Footsteps to Follow: How will you come to the tomb?
“When the Sabbath was over, Mary Magdalene, Mary the mother of James, and Salome bought spices so that they might go to anoint Jesus’ body. Very early on the first day of the week, just after sunrise, they were on their way to the tomb and they asked each other, ‘Who will roll the stone away from the entrance of the tomb?'” (Mark 16:1-3 NIV).
This weekend, many Christians from various denominations around the world will celebrate Jesus’ resurrection. They will likely sing the familiar hymns and choruses, share in the liturgies, and read the familiar scriptures from the Gospels about the early hours of that Sunday morning. They will hear the well-known stories of the women and the disciples as they came to the borrowed tomb, generously given by Joseph of Arimathea, there in the garden.
Each Gospel has different aspects of these events, but in Mark’s telling, we read first about the women. These women came in the early hours of the morning to care for the body of their rabbi and friend who had been hurriedly put in the tomb before the Sabbath began on Friday at sundown. They wanted to honor him in his death by caring for his physical body, anointing it with spices as was their custom. We can almost feel the solemnity of their walk along the road toward the garden tomb, but Mark reminds us that they went despite the challenge that lay before them. They knew that a large round stone had been placed in front of the tomb, one that would have been too big for any of them to move, but they went anyway. They went with sorrow and determination driven by love and respect.

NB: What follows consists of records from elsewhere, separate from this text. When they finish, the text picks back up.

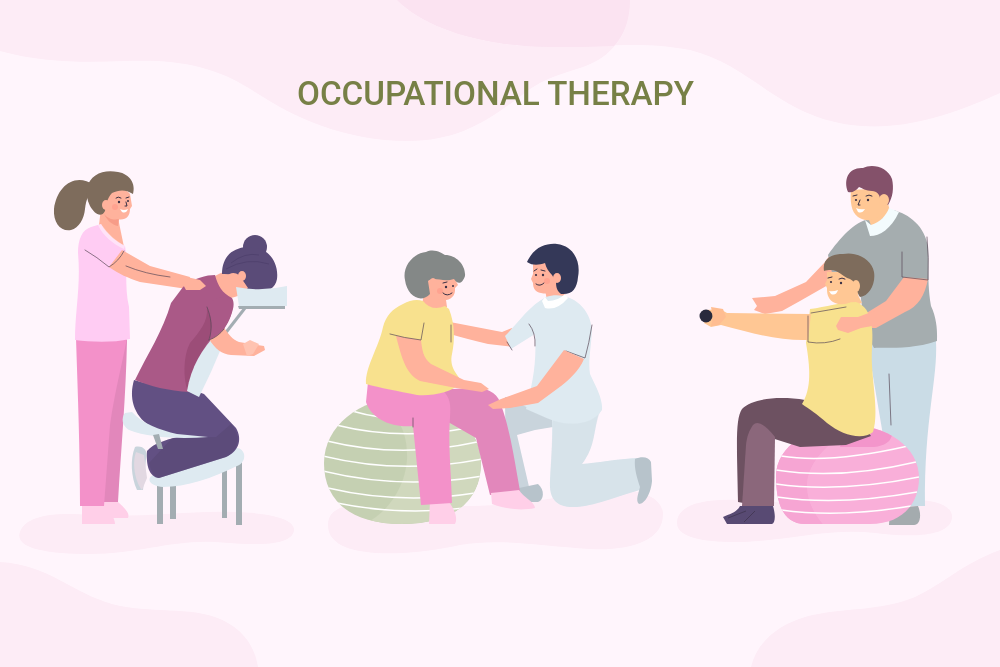
<!DOCTYPE html>
<html lang="en">
<head>
<meta charset="utf-8">
<title>Occupational Therapy</title>
<style>
:root{--paper:#fff5fc;--blob:#fdecf6;--blob-deep:#fbe3f1;--title:#778046;--skin:#ffb29c;--skin-shade:#f79c88;--tan:#ffc794;--pink:#f391c9;--pink-shade:#e287bb;--pink-pale:#ffccf3;--sock:#ffcfe8;--yellow:#f8e18e;--plum:#aa5987;--plum-shade:#9c4d78;--violet:#625083;--violet-hair:#5a4b78;--ice:#deeaf1;--ice-shade:#c9d4dc;--shoe:#b7c3cb;--steel:#a3adb2;--grey-top:#a5adaf;--brown:#7e6c5c;--mauve:#8b677b;--mauve-shade:#6d5161;--navy:#343858;--line:#5a4a58;--ink:#3b3145}
html,body{margin:0;width:1000px;height:667px;overflow:hidden;background:var(--paper)}
.poster{display:block;width:1000px;height:667px}
.title{font:500 34px Roboto,Inter,sans-serif;fill:var(--title)}
.paper{fill:var(--paper)}.blob{fill:var(--blob)}.blob-deep{fill:var(--blob-deep)}
.skin{fill:var(--skin)}.skin-shade{fill:var(--skin-shade)}.tan{fill:var(--tan)}
.pink{fill:var(--pink)}.pink-shade{fill:var(--pink-shade)}.pink-pale{fill:var(--pink-pale)}.sock{fill:var(--sock)}
.yellow{fill:var(--yellow)}.plum{fill:var(--plum)}.plum-shade{fill:var(--plum-shade)}
.violet{fill:var(--violet)}.violet-hair{fill:var(--violet-hair)}
.ice{fill:var(--ice)}.ice-shade{fill:var(--ice-shade)}.shoe{fill:var(--shoe)}.steel{fill:var(--steel)}
.grey-top{fill:var(--grey-top)}.brown{fill:var(--brown)}
.mauve{fill:var(--mauve)}.mauve-shade{fill:var(--mauve-shade)}.navy{fill:var(--navy)}
.white{fill:#fff}
.seam{fill:none;stroke:var(--line);stroke-width:.7;stroke-linecap:round;stroke-linejoin:round}
.face{fill:none;stroke:var(--ink);stroke-width:1;stroke-linecap:round}
.eyes{fill:var(--ink)}
.stripe{fill:none;stroke:#fff;stroke-width:1.5}
.cheek{fill:#ff8c80;opacity:.4}
</style>
</head>
<body>
<svg class="poster" viewBox="0 0 1000 667" role="img" aria-label="Three occupational therapy sessions">
<defs>
<clipPath id="green-ball-clip"><path d="M324 463C324 426 360 398 402 398S481 426 481 463C481 499 456 524 402 524S324 499 324 463Z"/></clipPath>
<clipPath id="pink-ball-clip"><path d="M776 476C776 446 810 425 848 425S919 446 919 478C919 503 903 524 870 524H805C784 524 776 505 776 476Z"/></clipPath>
<clipPath id="left-wave-clip"><path id="left-wave" d="M0 0H630C630 34 612 58 580 68C560 74 545 79 530 89C490 120 460 141 408 141C345 141 295 118 255 92C215 65 175 59 125 61C80 63 40 62 0 51Z"/></clipPath>
</defs>

<g id="backdrop">
<rect class="paper" width="1000" height="667"/>
<use href="#left-wave" class="blob"/>
<path id="right-wave" class="blob" d="M397 0H1000V93C950 116 905 129 862 126C780 120 755 66 690 50C640 40 600 48 550 47C480 46 425 28 397 0Z"/>
<use href="#right-wave" style="fill:var(--blob-deep)" clip-path="url(#left-wave-clip)"/>
<path class="blob-deep" d="M397 0H630C630 18 625 34 614 46C594 47 570 47 550 47C480 46 425 28 397 0Z"/>
<path class="blob" d="M0 562C50 565 70 592 112 604C150 614 190 606 220 619C245 630 255 648 258 667H0Z"/>
<path class="blob" d="M1000 550C960 565 945 583 915 597C880 612 840 607 805 617C778 625 757 642 751 667H1000Z"/>
<path class="blob" d="M20 532C26 516 52 512 90 515C145 518 190 510 235 512C270 513 296 519 294 531C290 547 255 545 215 542C170 540 140 554 90 554C45 554 14 548 20 532Z"/>
<path class="blob" d="M328 524C329 502 360 502 420 505C480 508 520 505 570 495C610 485 660 487 663 513C664 540 632 551 590 549C540 546 500 538 460 545C410 556 326 562 328 524Z"/>
<path class="blob" d="M677 522C678 506 700 498 740 500C790 502 840 509 880 502C915 496 954 500 952 518C950 536 915 538 875 533C830 528 790 540 745 542C705 543 676 538 677 522Z"/>
</g>

<text class="title" x="297" y="105" textLength="397" lengthAdjust="spacingAndGlyphs">OCCUPATIONAL THERAPY</text>

<g id="massage-session">
<g id="massage-therapist">
<path class="sock" d="M82 505H104C110 512 115 518 115 524H82ZM102 502H118C126 509 130 514 128 518H112Z"/>
<path class="pink-shade" d="M96 340H127C126 395 121 450 118 502H101Z"/>
<path class="pink" d="M76 338H127C122 365 115 390 110 425L104 506H80C80 450 78 400 76 338Z"/>
<path class="brown" d="M94 185C75 172 57 186 54 209C53 223 61 232 71 230C79 228 84 219 85 209C86 199 89 193 94 190Z"/>
<path class="skin" d="M101 208L99 225C108 235 119 244 124 247L118 218Z"/>
<path class="skin" d="M101 189C112 184 126 188 130 194L132 206L130 209C130 217 125 221 117 219C107 219 100 211 99 205Z"/>
<path class="skin-shade" d="M104 214C109 220 115 220 119 219L118 226C112 225 107 220 104 214Z"/>
<path class="brown" d="M87 188C90 174 104 169 118 172C130 174 136 184 133 194C125 189 119 190 112 193C107 198 106 206 105 211C101 219 94 213 90 206C87 200 86 194 87 188Z"/>
<ellipse class="skin" cx="106" cy="205" rx="4" ry="5"/>
<path class="face" d="M116 198Q118 196 121 198M126 198L129 197M126 202L127 206L125 206"/>
<g class="eyes"><circle cx="119" cy="202" r="1.2"/><circle cx="128" cy="201" r="1"/></g>
<circle class="cheek" cx="115" cy="207" r="3"/>
<path class="white" d="M120 209Q124 211 128 209Q126 214 122 212Z"/>
<path class="pink-pale" d="M91 227L101 224C107 235 117 242 125 246C128 262 124 287 129 307L130 339C112 343 91 342 75 340C75 311 81 285 78 253C78 239 82 230 91 227Z"/>
<path class="white" opacity=".45" d="M101 224C108 234 116 241 125 246L124 249C113 244 103 236 98 225Z"/>
<path class="skin" d="M122 250L150 266L190 277L187 289L140 282C128 278 119 274 109 267Z"/>
<path class="seam" d="M85 250Q97 257 109 267Q119 261 124 251M126 266Q145 274 170 277"/>
</g>
<g id="massage-chair">
<path class="steel" d="M157 475H163V524H157ZM170 482H176V519H170ZM222 468H227V518H222ZM236 458H242V525H236Z"/>
<path class="ice" d="M155 474C180 474 218 458 235 448C246 447 248 462 237 466C213 478 186 487 163 487C149 486 145 478 155 474Z"/>
<path class="ice-shade" d="M135 447C142 445 149 450 146 459L143 490H137C131 477 130 459 135 447Z"/>
</g>
<g id="massage-client">
<path class="violet" d="M134 380C153 386 173 388 190 389L204 394L236 428C243 440 238 452 226 457L159 478C149 477 146 465 147 451C154 443 166 440 177 437L150 426C133 415 129 397 134 380Z"/>
<path d="M172 438L216 437L231 424C241 436 240 449 226 457L159 478C153 477 151 470 149 463Z" fill="#574673" opacity=".5"/>
<path class="ice" d="M125 413L132 412C143 424 160 430 177 434L208 437C181 439 149 438 129 430C122 426 121 418 125 413Z"/>
<path class="steel" d="M153 435L159 434L163 449H158Z"/>
<path d="M136 452C131 466 137 485 142 490L147 478L144 455Z" fill="#e2d8e2"/>
<path class="skin" d="M210 279C218 274 228 269 240 267L251 290C235 299 223 301 212 294Z"/>
<path class="plum" d="M183 287C193 278 207 275 215 275C218 286 222 293 232 298C238 308 226 325 218 338L206 360L190 392C168 391 150 386 135 380C147 355 163 331 171 303Z"/>
<path class="plum-shade" d="M207 308C213 322 214 330 209 340L196 362L188 392C183 379 183 356 190 343C200 331 208 322 207 308Z"/>
<path class="ice" d="M187 391C191 367 202 349 217 333L226 337L211 372L199 397Z"/>
<path d="M224 335L245 308" stroke="#a3adb2" stroke-width="3"/>
<path class="skin" d="M209 339L223 326C228 334 233 340 239 342L264 346L265 350L254 356L231 355C222 354 215 349 209 339Z"/>
<path class="plum" d="M208 306C214 296 228 294 232 300C234 310 230 321 224 329Q217 337 209 340C213 328 212 316 208 306Z"/>
<path d="M243 344L250 340L259 344L253 354L247 356Z" fill="#ffc3b1"/>
<path class="skin" d="M178 275L200 280L206 286L200 290H186Z"/>
<path class="seam" d="M209 340Q218 337 224 329M209 340C213 328 211 317 207 307"/>
<circle class="violet-hair" cx="255" cy="247" r="12"/>
<path class="violet-hair" d="M222 274C222 257 232 248 247 247C268 246 279 262 277 279C275 290 264 295 248 292C246 281 237 273 222 274Z"/>
<path d="M226 269Q247 257 269 264M231 263Q245 252 259 255" stroke="#4c3e6a" stroke-width=".7" fill="none"/>
<path class="skin" d="M226 277Q232 270 239 275L248 288L240 294Z"/>
<ellipse class="skin" cx="242" cy="276" rx="4" ry="5"/>
<path class="ice" d="M236 287Q261 292 287 286V306H239Z"/>
<path class="steel" d="M238 306H285V309H239Z"/>
</g>
</g>

<g id="ball-seat-session">
<g id="kneeling-therapist">
<path class="ice-shade" d="M505 397H555L556 420L553 427L535 430L517 435L530 491L506 490Z"/>
<path class="shoe" d="M519 488L538 484C545 490 544 500 538 502H520Z"/>
<path class="ice" d="M520 404L600 409C593 430 596 446 582 464C596 463 617 459 638 458L643 489C621 495 598 505 577 507C557 508 549 500 550 481C551 462 553 444 552 419Z"/>
<path class="ice-shade" opacity=".35" d="M553 418L600 412C593 430 596 446 582 464C596 463 617 459 638 458L643 489C621 495 598 505 577 507C557 508 549 500 550 481Z"/>
<path class="shoe" d="M635 459C642 456 649 457 651 462L652 481C651 493 645 504 639 504C635 501 639 492 640 487C637 478 634 468 635 459Z"/>
<path class="skin" d="M450 322L502 332L512 328L514 347L488 344C474 341 461 337 450 334Z"/>
<path class="skin" d="M544 285L547 300Q556 304 566 296L562 285Z"/>
<path class="ice" d="M505 336C518 323 529 306 546 297C566 290 590 304 592 330C591 349 588 361 590 374C596 387 603 399 602 410C592 426 566 428 542 416L526 409C532 385 537 364 535 334L511 349Z"/>
<path class="white" d="M545 297L548 301Q558 301 565 294L568 298Q557 311 545 308L542 301Z"/>
<path class="seam" d="M507 342L512 350M592 325Q589 344 585 358L566 351M529 324Q536 333 535 346"/>
<path class="skin" d="M533 262L558 258L562 284C560 291 550 295 541 293C535 292 533 288 533 283L531 279L533 274Z"/>
<path class="navy" d="M527 262C534 247 546 243 557 244C574 246 581 262 578 277C577 289 572 295 561 294C557 291 556 287 556 282L552 275C549 272 546 268 545 263C539 265 533 266 527 262Z"/>
<ellipse class="skin" cx="557" cy="278" rx="4" ry="5"/>
<path class="face" d="M534 271L537 269M541 270L545 271M536 284Q540 287 544 283"/>
<g class="eyes"><circle cx="536" cy="275" r="1.1"/><circle cx="543" cy="275" r="1.2"/></g>
<circle class="cheek" cx="547" cy="281" r="3"/>
</g>
<g id="green-ball" clip-path="url(#green-ball-clip)">
<rect x="320" y="390" width="165" height="140" fill="#c5d0b2"/>
<path d="M402 398C444 398 481 426 481 463C481 499 456 524 402 524H365C390 511 405 486 407 460C408 436 401 415 378 404Z" fill="#d0d8bd"/>
<path class="stripe" d="M352 411Q400 425 451 414M336 425Q400 441 467 428M327 441Q400 459 477 442M323 456Q400 475 482 459M323 471Q400 490 482 476M328 488Q400 505 475 493M337 503Q400 516 464 508"/>
</g>
<g id="seated-woman">
<path class="pink-shade" d="M430 390L474 388C489 387 499 395 501 405C508 424 512 444 520 491L490 495L476 438L429 411Z"/>
<path class="sock" d="M491 493L519 490C523 497 535 502 535 508C521 511 505 509 492 504ZM430 500L446 498C455 509 458 518 455 524H429Z"/>
<path class="pink" d="M368 382L443 391C450 397 451 405 450 417C448 444 451 470 452 503L421 505L413 426C390 428 371 418 366 402Z"/>
<path class="skin" d="M424 293L445 293L447 307Q435 316 422 305Z"/>
<path class="yellow" d="M403 304C410 300 417 299 423 301Q432 312 445 306L449 309C455 324 455 340 452 354C449 367 457 374 462 382C451 393 433 396 417 395C398 391 380 388 366 384C365 367 379 347 383 327C386 316 392 309 403 304Z"/>
<path class="skin" d="M396 336L421 340C422 349 423 358 431 364L464 380L481 383L489 389L482 392L456 388L420 381C406 374 402 359 396 336Z"/>
<path class="seam" d="M390 334Q404 338 421 340L424 323M413 418V427M451 325V342"/>
<path class="skin" d="M426 272L455 270L456 281L458 285L455 288C456 297 449 301 442 300C432 301 424 292 424 285Z"/>
<path d="M405 280C402 267 413 253 426 252C434 248 442 253 445 255C457 255 466 266 465 276C462 285 457 284 454 279C443 283 434 276 428 281L430 294C421 304 407 296 405 280Z" fill="#848887"/>
<ellipse class="skin" cx="433" cy="284" rx="4" ry="6"/>
<circle class="cheek" cx="440" cy="291" r="3"/>
<path class="face" d="M443 293Q447 297 452 293M443 283L447 282"/>
<g class="eyes"><circle cx="446" cy="287" r="1.2"/><circle cx="453" cy="286" r="1"/></g>
</g>
<path id="therapist-front-arm" class="skin" d="M564 350L584 359C579 371 568 381 557 389L538 403L510 408L493 409L488 405L501 399L537 386Z"/>
</g>

<g id="weights-session">
<g id="standing-therapist">
<path d="M890 508L918 506C922 515 920 525 914 525H889Z" fill="#a4abae"/>
<path d="M867 341H936C938 379 924 420 925 506H895Z" fill="#cadce6"/>
<path class="seam" d="M889 374L891 425"/>
<path class="skin" d="M825 262L839 242L849 251L835 281L800 301L782 311L765 314L754 310L757 306L752 298L775 296L806 282Z"/>
<path class="grey-top" d="M828 255C840 238 854 222 869 219L893 210C909 214 925 226 928 247C929 266 927 283 931 306C938 321 937 335 937 341C911 350 887 347 874 348L865 331L860 291L833 277Z"/>
<path class="tan" d="M866 212L888 203L890 212L872 228Z"/>
<path d="M865 220L871 225C880 222 886 216 889 208L899 212C891 229 880 236 870 236Z" fill="#f3fbfd"/>
<path class="skin" d="M904 277L928 279C925 295 918 307 905 312L876 328H854L840 318L860 317L886 301Z"/>
<path class="seam" d="M902 252L902 277L928 280Q929 257 927 237"/>
<path class="tan" d="M851 190L888 188V207C880 221 866 223 858 217C851 212 850 201 851 190Z"/>
<path d="M848 192C843 179 849 167 863 168C872 163 888 167 892 179C894 188 893 197 888 205L880 199C880 195 877 191 872 191C866 191 862 188 859 187C856 191 852 193 848 192Z" fill="#84516a"/>
<ellipse class="tan" cx="884" cy="200" rx="5" ry="6"/>
<path class="face" d="M853 196L857 195M866 196Q869 194 872 196M860 200L858 205L860 205"/>
<g class="eyes"><circle cx="856" cy="200" r="1.1"/><circle cx="868" cy="200" r="1.2"/></g>
<path class="white" d="M856 208Q860 210 865 209Q862 214 858 212Z"/>
</g>
<g id="pink-ball" clip-path="url(#pink-ball-clip)">
<rect x="770" y="420" width="155" height="110" fill="#f9afd9"/>
<path d="M770 420H865C835 437 807 459 807 486C807 503 816 517 828 530H770Z" fill="#f6a5d3"/>
<path d="M848 425Q878 425 892 435Q890 445 874 447H840Z" fill="#f395cb"/>
<path class="stripe" d="M781 456Q830 464 908 446M776 470Q840 480 916 462M776 484Q840 493 919 477M777 497Q840 506 917 492M781 510Q840 518 911 506"/>
</g>
<g id="exercising-man">
<path class="mauve-shade" d="M805 400C780 396 753 398 742 409C735 420 737 445 738 502L754 505L762 435L800 447L846 445L871 436L847 400Z"/>
<path class="mauve" d="M753 425Q760 418 775 437L774 506H742L746 445C747 436 749 431 753 425Z"/>
<path d="M740 506H773C776 516 775 523 772 524H727L723 517C730 514 737 512 740 506Z" fill="#584a73"/>
<path d="M728 518L746 511M744 522L755 511" stroke="#403551" stroke-width=".8" fill="none"/>
<path class="tan" d="M834 291L854 287L862 303L842 310Z"/>
<path class="yellow" d="M810 309C826 307 841 302 856 302C870 307 874 323 872 348C870 376 880 410 873 432C862 441 842 435 827 423C817 414 809 409 802 404C812 388 810 367 806 343Z"/>
<path class="tan" d="M811 314L808 340C782 341 754 334 721 325L711 327L704 323L706 310L720 309L727 313Z"/>
<path class="seam" d="M811 313Q829 310 846 307M808 316V342Q825 345 840 339"/>
<circle cx="706" cy="316" r="6.5" fill="#292a3d"/>
<path d="M711 307L723 309L726 317L719 325L711 326L713 317Z" fill="#ffbd91"/>
<path class="skin" d="M836 326L841 317L858 317L874 311L878 325L861 328L848 333L838 330Z"/>
<path class="tan" d="M827 272H859V291C855 304 842 307 833 302C827 298 827 292 827 288L825 284L827 280Z"/>
<path class="brown" d="M824 271C822 259 831 254 843 254C857 251 872 260 874 272C876 284 869 296 860 297C856 293 858 283 850 279C840 276 838 267 824 271Z"/>
<ellipse class="tan" cx="856" cy="286" rx="4" ry="6"/>
<path class="face" d="M828 278L832 277M839 279Q842 277 845 279"/>
<g class="eyes"><circle cx="831" cy="282" r="1.1"/><circle cx="841" cy="283" r="1.2"/></g>
<path class="white" d="M829 291Q833 292 838 290Q836 296 831 294Z"/>
</g>
</g>
</svg>
</body>
</html>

I wonder, on this Holy Saturday, how will Christians come to the tomb this Easter? With all that has happened over the past year, it is easy to come with sadness and sorrow, with mourning and disappointment for much of what has been given up or lost over these past months. Many have lost health and wages, businesses and loved ones, significant events that could not be celebrated and time with family. Others have simply lost peace, so do the faithful come this Easter as the women did, with hearts heavy with loss and pain? The world would certainly tell them that they are justified in that perspective. It has been a hard year.
Christians, though, proclaim to be a resurrection people. They know that death did not have the final say, either that morning in the garden or in our own time. I hope, instead, that Christ-followers will come this Easter with hope and expectation of something miraculous and wonderful. Maybe they will come to the tomb like Peter, not exactly sure what he would find, but with an expectant curiosity. May they quickly realize that the gardener is, in fact, the resurrected Christ who brings with Him great hope for a hurting world. May they not fret. May they weep as they must for what has been lost, but then I encourage Christians to come to the tomb with joy and gladness, knowing that there is a Mighty God and a Risen Savior who awaits!
Rev. Dr. Lenore Hosier, Pastor of Saint John’s-Newberry United Methodist Church, Williamsport